WHAT THE TASK REQUIRES – Without changing anything, output the records below.

EXERCISE MATERIALS –
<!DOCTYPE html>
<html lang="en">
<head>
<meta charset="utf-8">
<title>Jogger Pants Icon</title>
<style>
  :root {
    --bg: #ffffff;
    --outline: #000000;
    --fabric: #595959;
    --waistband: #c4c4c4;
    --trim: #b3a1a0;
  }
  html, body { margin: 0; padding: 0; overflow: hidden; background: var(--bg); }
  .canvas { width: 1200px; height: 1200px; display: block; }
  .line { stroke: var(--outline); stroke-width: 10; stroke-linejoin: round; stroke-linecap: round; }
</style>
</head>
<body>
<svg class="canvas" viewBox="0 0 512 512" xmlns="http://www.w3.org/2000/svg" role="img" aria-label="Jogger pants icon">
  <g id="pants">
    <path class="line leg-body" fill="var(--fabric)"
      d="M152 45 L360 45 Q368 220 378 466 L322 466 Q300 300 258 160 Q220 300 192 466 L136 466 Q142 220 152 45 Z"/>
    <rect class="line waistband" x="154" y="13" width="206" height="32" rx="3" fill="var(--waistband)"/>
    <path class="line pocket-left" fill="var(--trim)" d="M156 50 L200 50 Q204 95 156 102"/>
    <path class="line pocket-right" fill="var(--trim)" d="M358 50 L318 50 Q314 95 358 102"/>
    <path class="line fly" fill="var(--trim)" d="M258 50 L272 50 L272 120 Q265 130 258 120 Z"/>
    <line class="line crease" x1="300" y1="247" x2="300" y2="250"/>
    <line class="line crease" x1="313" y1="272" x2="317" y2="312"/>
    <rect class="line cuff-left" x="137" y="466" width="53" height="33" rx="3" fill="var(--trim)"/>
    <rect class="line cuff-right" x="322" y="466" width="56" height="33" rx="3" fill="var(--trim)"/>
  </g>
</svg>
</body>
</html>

TASK RESPONSE –
<!DOCTYPE html>
<html lang="en">
<head>
<meta charset="utf-8">
<title>Jogger Pants Icon</title>
<style>
  :root {
    --bg: #ffffff;
    --outline: #000000;
    --fabric: #595959;
    --waistband: #c4c4c4;
    --trim: #b3a1a0;
  }
  html, body { margin: 0; padding: 0; overflow: hidden; background: var(--bg); }
  .canvas { width: 1200px; height: 1200px; display: block; }
  .line { stroke: var(--outline); stroke-width: 10; stroke-linejoin: round; stroke-linecap: round; }
</style>
</head>
<body>
<svg class="canvas" viewBox="0 0 512 512" xmlns="http://www.w3.org/2000/svg" role="img" aria-label="Jogger pants icon">
  <g id="pants">
    <path class="line leg-body" fill="var(--fabric)"
      d="M152 45 L360 45 Q368 220 378 466 L322 466 Q300 300 258 160 Q220 300 192 466 L136 466 Q142 220 152 45 Z"/>
    <rect class="line waistband" x="154" y="13" width="206" height="32" rx="3" fill="var(--waistband)"/>
    <path class="line pocket-left" fill="var(--trim)" d="M156 50 L200 50 Q204 95 156 102"/>
    <path class="line pocket-right" fill="var(--trim)" d="M358 50 L318 50 Q314 95 358 102"/>
    <path class="line fly" fill="var(--trim)" d="M258 50 L272 50 L272 120 Q265 130 258 120 Z"/>
    <line class="line crease" x1="300" y1="247" x2="300" y2="250"/>
    <line class="line crease" x1="313" y1="272" x2="317" y2="312"/>
    <rect class="line cuff-left" x="137" y="466" width="53" height="33" rx="3" fill="var(--trim)"/>
    <rect class="line cuff-right" x="322" y="466" width="56" height="33" rx="3" fill="var(--trim)"/>
  </g>
</svg>
</body>
</html>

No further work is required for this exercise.